As politician and pundit, Jean Lapierre stood at the centre of Quebec politics for more than a generation.
- Funeral for Jean Lapierre, 5 family members to take place Friday, April 8
He died Tuesday in a plane crash, along with his wife, Nicole Beaulieu, and three siblings as they made their way to the funeral for Lapierre's father, Raymond, on the Magdalen Islands.
The funeral for all six deceased family members has been set for Friday, April 8 in Bassin, on Amherst Island – the most southerly of the Magdalen Islands, where Raymond Lapierre raised his family.
A commemorative mass will take place in Montreal the following week, on Saturday, April 16 at 11 a.m. at St-Viateur d'Outremont Church.
Mon père Raymond C. Lapierre vient de mourir à l'âge de 83 ans après un long combat contre la maladie de Parkinson. pic.twitter.com/OuW9Xkovyc— @Jean_Lapierre
Lapierre, 59, had a near ubiquitous presence in Quebec media in recent years. He was a go-to political commentator on radio and television in both official languages.
On any given day, his opinions and reporting about federal and provincial politics were heard by hundreds of thousands of Quebecers.
Lapierre and the rat-pack
But before joining the fourth estate, Lapierre was known as a masterful if chameleon-like political operative.
He spent the first decade of his elected career as a Liberal MP for Shefford, Que., serving as the deputy House leader in 1984.
In Opposition, he developed a reputation for his acerbic questions and was part of the so-called "rat pack," a group of young hotshot Liberal MPs that included Sheila Copps, Brian Tobin and Don Boudria.
"We were part of a group that was trying to save the party after the big 1984 defeat," Copps said Tuesday, after learning of Lapierre's death. "We worked together every day."
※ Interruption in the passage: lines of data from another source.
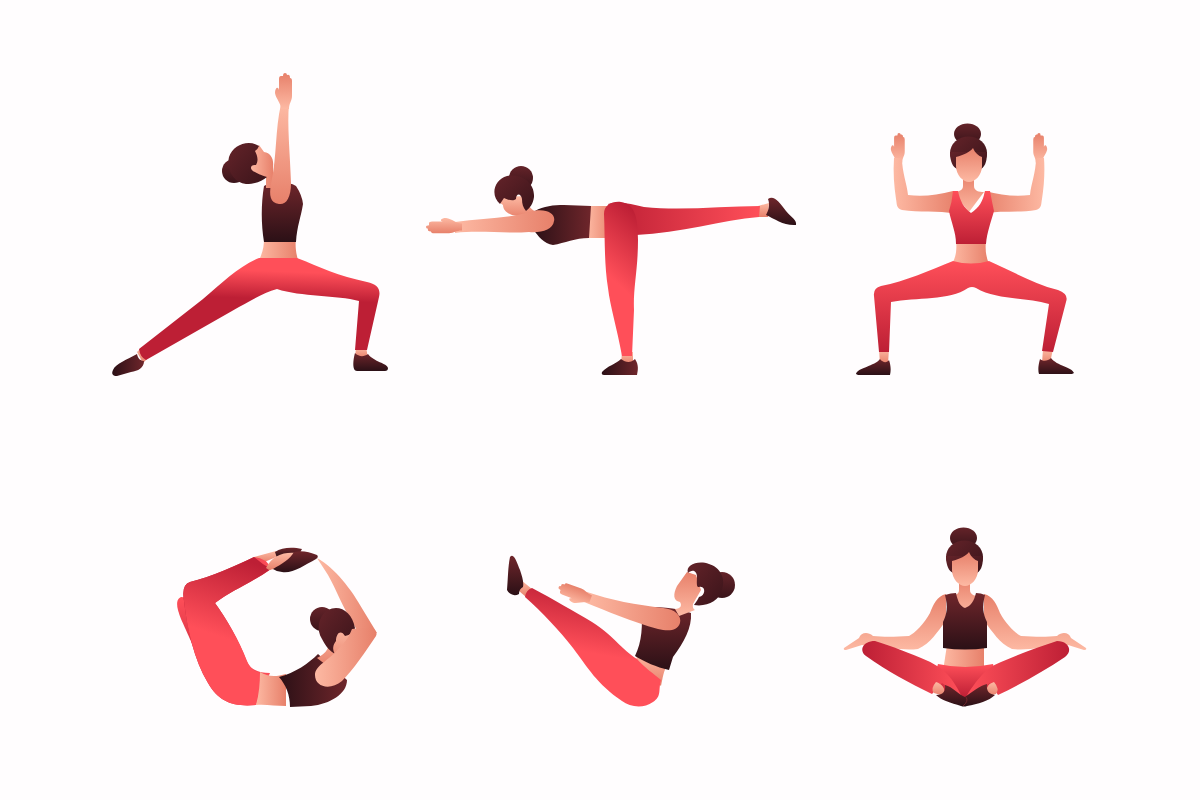
<!DOCTYPE html>
<html lang="en">
<head>
<meta charset="utf-8">
<title>Yoga poses</title>
<style>
:root{--paper:#fffdfe;--skin-light:#fdb9a3;--skin-deep:#e7806a;--red-light:#ff4f59;--red-deep:#bd1f35;--dark-light:#6f262b;--dark-deep:#2b1016;--hair-light:#642329;--hair-deep:#3a141a}
html,body{margin:0;height:100%;overflow:hidden;background:var(--paper)}
svg{display:block;width:1200px;height:800px}
.sl{stop-color:var(--skin-light)}.sd{stop-color:var(--skin-deep)}
.rl{stop-color:var(--red-light)}.rd{stop-color:var(--red-deep)}
.dl{stop-color:var(--dark-light)}.dd{stop-color:var(--dark-deep)}
.hl{stop-color:var(--hair-light)}.hd{stop-color:var(--hair-deep)}
.skin{fill:url(#skin)}.skin-up{fill:url(#skin-up)}.skin-side{fill:url(#skin-side)}
.red{fill:url(#red)}.red-up{fill:url(#red-up)}.red-side{fill:url(#red-side)}.red-back{fill:url(#red-back)}
.dark{fill:url(#dark)}.dark-side{fill:url(#dark-side)}
.hair{fill:url(#hair)}.bun{fill:url(#bun)}
</style>
</head>
<body>
<svg viewBox="0 0 1200 800" role="img" aria-label="Six yoga poses">
<defs>
<linearGradient id="skin" x2="0" y2="1"><stop class="sl"/><stop offset="1" class="sd"/></linearGradient>
<linearGradient id="skin-up" y1="1" x2="0" y2="0"><stop class="sl"/><stop offset="1" class="sd"/></linearGradient>
<linearGradient id="skin-side"><stop class="sl"/><stop offset="1" class="sd"/></linearGradient>
<linearGradient id="red" x2="0" y2="1"><stop class="rl"/><stop offset="1" class="rd"/></linearGradient>
<linearGradient id="red-up" x1=".6" y1="0" x2=".4" y2="1"><stop class="rd"/><stop offset=".55" class="rl"/><stop offset="1" class="rl"/></linearGradient>
<linearGradient id="red-side"><stop class="rd"/><stop offset="1" class="rl"/></linearGradient>
<linearGradient id="red-back"><stop class="rl"/><stop offset="1" class="rd"/></linearGradient>
<linearGradient id="stride" x1=".45" y1="0" x2=".4" y2=".6"><stop class="rl"/><stop offset=".2" class="rl"/><stop offset=".65" class="rd"/></linearGradient>
<linearGradient id="dark" x2="0" y2="1"><stop class="dl"/><stop offset="1" class="dd"/></linearGradient>
<linearGradient id="dark-side"><stop class="dd"/><stop offset="1" class="dl"/></linearGradient>
<linearGradient id="hair" x2="1" y2="1"><stop class="hl"/><stop offset="1" class="hd"/></linearGradient>
<linearGradient id="bun" x2="0" y2="1"><stop class="hl"/><stop offset="1" class="hd"/></linearGradient>

<path id="hand" d="M-4 3C-4-3-9-7-10-13C-10-18-7-20-6-16V-27Q-6-30-4-30H-2Q-2-33 0-33Q2-33 2-31Q5-32 5-28Q7-28 7-25V-10C7-5 4-3 4 3Z"/>
<g id="front-head">
  <ellipse class="bun" cx="967.500" cy="134" rx="13.500" ry="10.500"/>
  <ellipse class="hair" cx="968.500" cy="153" rx="18.500" ry="16.500"/>
  <path class="hair" d="M950 152C950 162 953 167 957 169H981C986 166 987 159 987 152Z"/>
  <path class="skin-up" d="M963 174H974V186C974 191 979 192 984 192L969 212L953 192C959 192 963 190 963 186Z"/>
  <path class="skin-up" d="M956 157C964 155 970 152 973 148C975 153 979 156 982 157V166C982 175 975 182 969 182C963 182 956 175 956 166Z"/>
</g>
</defs>

<g id="warrior-pose">
  <path class="skin" d="M137 352L142 347L149 357L143 363Z"/>
  <path class="skin" d="M356 347H366L368 358H355Z"/>
  <path class="dark-side" d="M113 370C116 363 127 360 137 354C138 359 141 361 144 361C144 368 138 371 131 372L117 376C113 376 111 374 113 370Z"/>
  <path class="dark" d="M355 353C359 357 364 357 368 354C374 362 387 363 388 368Q388 371 385 371H357C352 371 353 360 355 353Z"/>
  <path class="skin-side" d="M264 238H296C295 246 296 253 298 260H259C263 252 264 246 264 238Z"/>
  <path fill="url(#stride)" d="M259 258C239 266 222 283 203 299L139 349Q140 357 146 360L232 311C250 301 263 293 277 289C301 297 337 295 359 301L355 350H367L379 297C381 289 377 284 367 282C338 276 320 267 297 258Z"/>
  <path class="dark" d="M264 186C272 181 288 181 296 186Q302 195 303 204C301 217 297 226 296 242H264C261 224 261 204 264 186Z"/>
  <circle class="bun" cx="234" cy="171" r="12"/>
  <path class="skin-side" d="M252 152L259 145L264 152C271 153 274 159 273 167V188H266V178L250 172Z"/>
  <path class="hair" d="M259 146C248 139 233 145 229 157C226 170 234 183 246 184C256 184 262 181 267 177C260 175 257 173 255 172C249 170 250 164 256 165C259 160 257 155 255 151Q258 149 259 146Z"/>
  <path class="skin" d="M281 104H289C287 125 290 152 291 183C291 198 286 205 279 204C270 203 269 195 271 184C277 156 275 130 281 104Z"/>
  <use href="#hand" class="skin-up" x="285" y="106"/>
</g>

<g id="balance-pose">
  <path class="skin-side" d="M587 206H613V238H587Z"/>
  <path class="skin" d="M758 206L769 203L768 217L758 217Z"/>
  <path class="dark" d="M768 199C774 195 779 202 786 211C792 218 797 220 796 225C784 226 775 219 766 215C769 210 770 204 768 199Z"/>
  <path class="red-side" d="M608 204C618 201 632 204 644 207C682 211 722 206 760 206L759 217C722 220 681 233 636 235Z"/>
  <path class="skin" d="M622 352H633V364H621Z"/>
  <path class="dark-side" d="M602 372C607 366 616 364 621 359C626 363 631 363 635 359C639 365 638 370 637 375H604Q601 375 602 372Z"/>
  <path class="red-up" d="M604 214C604 205 612 201 621 202C634 204 638 215 638 240C638 270 633 288 634 310L632 356H622C617 328 610 306 608 288C604 264 605 235 604 214Z"/>
  <path class="dark-side" d="M591 206C573 206 551 202 535 211L533 229C538 236 544 244 553 245C565 243 575 238 589 238Z"/>
  <circle class="bun" cx="521" cy="178" r="12"/>
  <path class="skin" d="M501 197L526 196C528 205 530 209 535 211L528 218L512 215C506 213 503 209 503 205L499 202Z"/>
  <path class="hair" d="M500 204C490 195 494 180 507 176C523 173 535 184 534 197C533 204 530 208 526 211C523 207 522 204 522 199C521 193 516 193 516 199C513 202 506 199 504 198Q502 201 500 204Z"/>
  <path class="skin-side" d="M455 222C482 218 507 219 529 212C546 207 556 214 554 221C553 230 541 233 529 232C506 234 480 230 455 233Z"/>
  <use href="#hand" class="skin-side" transform="translate(459 227) rotate(-90) scale(-.9 1)"/>
</g>

<g id="goddess-pose">
  <g id="goddess-arm">
    <use href="#hand" class="skin-up" transform="translate(899 160) scale(.82)"/>
    <path class="skin-side" d="M894 158H902C902 172 907 184 908 195C923 197 937 195 953 191L956 214C937 210 919 213 902 210C896 208 897 204 896 199C894 186 893 172 894 158Z"/>
  </g>
  <use href="#goddess-arm" transform="translate(1938 0) scale(-1 1)"/>
  <path class="skin-side" d="M956 240H986C985 250 986 257 989 264H952C956 257 957 250 956 240Z"/>
  <use href="#front-head"/>
  <path class="red" d="M953 191H958C960 201 964 208 971 213C979 208 983 201 985 191H990Q992 202 994 211C991 222 987 232 986 244H956C956 232 951 222 949 211Q952 202 953 191Z"/>
  <path class="skin" d="M879 349H889L888 364H880ZM1043 349H1053L1050 363H1042Z"/>
  <path class="dark" d="M856 374C857 368 875 366 880 359C883 363 887 363 889 360C891 366 891 371 890 375H858ZM1074 373C1072 367 1057 366 1051 358C1048 361 1043 362 1040 359C1038 366 1038 371 1039 374H1072Z"/>
  <path class="red" d="M953 261C928 271 906 281 881 286Q873 288 874 296L879 352H889L891 302C917 297 949 301 968 288Q972 286 976 288C996 300 1025 297 1049 304L1042 351L1053 352L1066 302Q1069 294 1058 290C1034 284 1012 271 989 261Q971 266 953 261Z"/>
</g>

<g id="bow-pose">
  <path class="skin-side" d="M317 558C335 568 352 590 363 610L377 633L361 638L354 625C343 608 336 589 328 575Z"/>
  <path class="skin" d="M254 557L276 551L281 555L262 563Z"/>
  <path class="dark" d="M275 552C282 547 293 547 302 549L298 556L277 558Z"/>
  <path class="red" d="M181 597C174 600 178 611 181 619L211 686L228 684L209 600Z"/>
  <path class="red-side" d="M254 557C235 566 211 577 190 582Q181 585 184 601C187 628 194 660 208 683C219 702 233 707 256 705L270 673C259 673 251 670 247 662C239 640 226 618 215 603C231 591 251 583 271 569Q267 558 254 557Z" fill="none"/>
  <path class="red-up" d="M254 557C235 566 211 577 190 582Q181 585 184 601C187 628 194 660 208 683C219 702 233 707 256 705L262 673C254 672 250 668 247 661C239 640 226 618 215 603C231 591 251 583 271 569Q262 564 254 557Z"/>
  <path class="skin-side" d="M260 672C268 677 276 677 286 674V706C275 706 265 704 256 705C259 694 260 683 260 672Z"/>
  <path class="dark-side" d="M279 677C295 673 309 663 318 654L347 680C347 694 330 704 311 706L290 707C290 695 286 685 279 677Z"/>
  <path class="skin" d="M331 632L352 627L357 635L348 652L330 668L317 658C326 654 331 647 331 632Z"/>
  <circle class="bun" cx="322" cy="619" r="12"/>
  <path class="hair" d="M355 628C352 611 339 604 328 610C318 616 316 630 322 639C326 647 330 651 335 654C332 649 333 645 336 641C336 633 341 629 345 636C350 635 354 632 355 628Z"/>
  <path class="skin-side" d="M352 629L371 627Q378 631 376 636C366 651 353 670 342 681C330 691 315 687 315 675C315 665 329 661 339 648Q348 640 352 629Z"/>
  <path class="skin" d="M266 568C272 556 283 552 295 553Q291 561 285 567L269 570Z"/>
  <path class="dark" d="M273 569C282 564 290 559 294 552C302 550 309 552 317 555Q319 557 316 559C305 565 292 574 282 572Q277 572 273 569Z"/>
</g>

<g id="boat-pose">
  <path class="skin" d="M521 580L532 589L526 597L519 591Z"/>
  <path class="dark" d="M510 557C514 552 517 563 520 570C522 576 524 582 523 587Q519 589 519 594C514 597 509 594 507 590C508 579 508 566 510 557Z"/>
  <path class="skin" d="M637 653L668 664C663 672 663 677 661 686L636 664Z"/>
  <path class="red-up" d="M532 588C553 599 575 612 592 622C613 635 622 650 637 659C645 668 654 674 661 680C658 691 662 696 653 702C643 709 630 707 622 701C597 684 588 668 573 648C559 630 542 612 525 597Q526 590 532 588Z"/>
  <path class="dark" d="M641 607C657 607 675 607 691 613C692 628 684 642 673 657L669 670C656 667 645 662 635 656C642 642 643 625 641 607Z"/>
  <circle class="bun" cx="722" cy="585" r="13"/>
  <path class="skin-up" d="M687 572L696 575L701 590L693 604Q692 608 695 610L679 616L675 609C681 609 682 605 680 602C673 601 673 594 677 586Z"/>
  <path class="hair" d="M688 573C685 565 698 560 709 564C720 567 726 578 722 590C719 601 707 607 694 605C697 601 698 599 699 597C706 596 706 585 699 587C696 588 697 581 697 576C696 569 691 570 688 573Z"/>
  <path class="skin-side" d="M587 592C610 600 637 605 663 608C675 609 682 616 680 623C677 632 667 631 658 629C632 622 607 611 584 602Z"/>
  <use href="#hand" class="skin-side" transform="translate(588 598) rotate(-70) scale(.95)"/>
</g>

<g id="lotus-pose">
  <g id="lotus-arm">
    <path class="skin-up" d="M946 594C937 596 933 605 930 613C924 624 915 633 909 636C895 637 882 637 873 636C867 631 861 633 859 638L844 648Q843 650 846 650L862 645L872 646C887 647 903 651 918 649C931 643 937 632 946 621Z"/>
  </g>
  <use href="#lotus-arm" transform="translate(1930 0) scale(-1 1)"/>
  <path class="skin-side" d="M947 645H984V671H943Z"/>
  <use href="#front-head" x="-4" y="404"/>
  <path class="dark" d="M945 595Q951 593 956 593C958 602 960 606 965 608C971 606 974 601 976 593Q981 593 985 595C982 607 983 614 987 622V648Q965 651 943 648V622C947 614 948 607 945 595Z"/>
  <path class="red" d="M938 664Q965 670 993 664L1000 690Q965 705 930 690Z"/>
  <path class="red-side" d="M875 641C862 641 859 651 866 656C887 671 909 683 932 694L942 683L962 697C950 672 940 667 928 661C909 653 894 647 875 641Z"/>
  <path class="red-back" d="M1057 641C1069 641 1073 651 1065 657C1044 671 1021 684 998 695L990 683L966 697C980 674 989 667 1001 662C1020 654 1038 647 1057 641Z"/>
  <path class="skin" d="M936 682C942 684 946 688 944 696L934 693Q930 689 936 682ZM994 682C987 684 985 689 988 696L996 694Q1000 689 994 682Z"/>
  <path class="dark" d="M945 685C953 687 958 694 965 697C972 692 981 685 987 684C986 692 990 694 995 695C989 701 978 704 967 706Q964 707 961 706C951 703 941 700 936 695C943 695 946 691 945 685Z"/>
  <path d="M966 697Q969 701 963 706" fill="none" stroke="var(--dark-light)"/>
</g>
</svg>
</body>
</html>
But when the Meech Lake accord was torpedoed, with the help of several prominent Liberals, he questioned the direction of his party.
At the 1990 Liberal convention, Lapierre campaigned against Meech Lake opponent Jean Chrétien, openly calling him a "sell-out" and wearing a black arm-band to mark the accord's failure.
"As a federalist from Quebec, I feel let down," Lapierre told a CBC reporter covering the convention. "It's pretty sad for the country and for Quebec."
Later, Lapierre would stun his Liberal colleagues when he joined Lucien Bouchard and dozens of other disaffected Progressive Conservative and Liberal MPs to form the Bloc Québecois.
That bold move helped launch a sea-change in federal politics, as the Bloc would spend the better part of the next 20 years as the dominant Quebec party.
He stepped away from politics in 1992, becoming a media commentator.
Return to the Liberals
But Lapierre changed his colours again, back to Liberal red, to help rescue the party amid the sponsorship scandal.
Paul Martin turned to Lapierre's Rolodex and charismatic personality ahead of the 2004 election, making him his Quebec lieutenant.
"I never saw myself as a separatist," Lapierre said at the time. "I saw myself as somebody who wanted to bring about a level playing field for Quebec."
In spite of the sponsorship scandal, Lapierre helped the Liberals win enough seats in Quebec to salvage a minority government for Martin. He was rewarded by being named transport minister.
Even Lapierre, though, could do little to stem the desire for a change prompted by the revelations at the sponsorship scandal inquiry led by Justice John Gomery.
He was one of the few Liberal MPs who kept their seat after the Grits were turfed from power in 2006.
But he resigned from politics shortly thereafter, joining the French-language TVA network to co-host a popular political program with Paul Larocque.
"Paul Martin became prime minister and then got hit by a big truck called Gomery," Lapierre said while announcing his retirement.
"After that, it was very difficult. People didn't trust any more politicians in general and Liberals in particular. In those murky waters, it was difficult for anyone to swim and stay afloat."
'Someone who loved politics'
Lapierre was born in Bassin, Que., in 1956. Childhood friends and teachers recalled a brilliant and curious student.
He asked so many questions in class that his high school history teacher, Urbain Renaud, had to tell him "Give a chance to the others, Jean."
Lapierre was first elected to the House of Commons in 1979, the same year he graduated from the University of Ottawa law school.
"I think he'll be remembered as a person who absolutely loved politics, who loved communicating it," said Bernard St-Laurent, who spent years covering Lapierre as CBC's chief political correspondent for Quebec.
"There are a lot of people who can be quite cynical of politics.… but Jean was one of the people who saw that politics was more than that and because of his passion for it, was able to communicate it."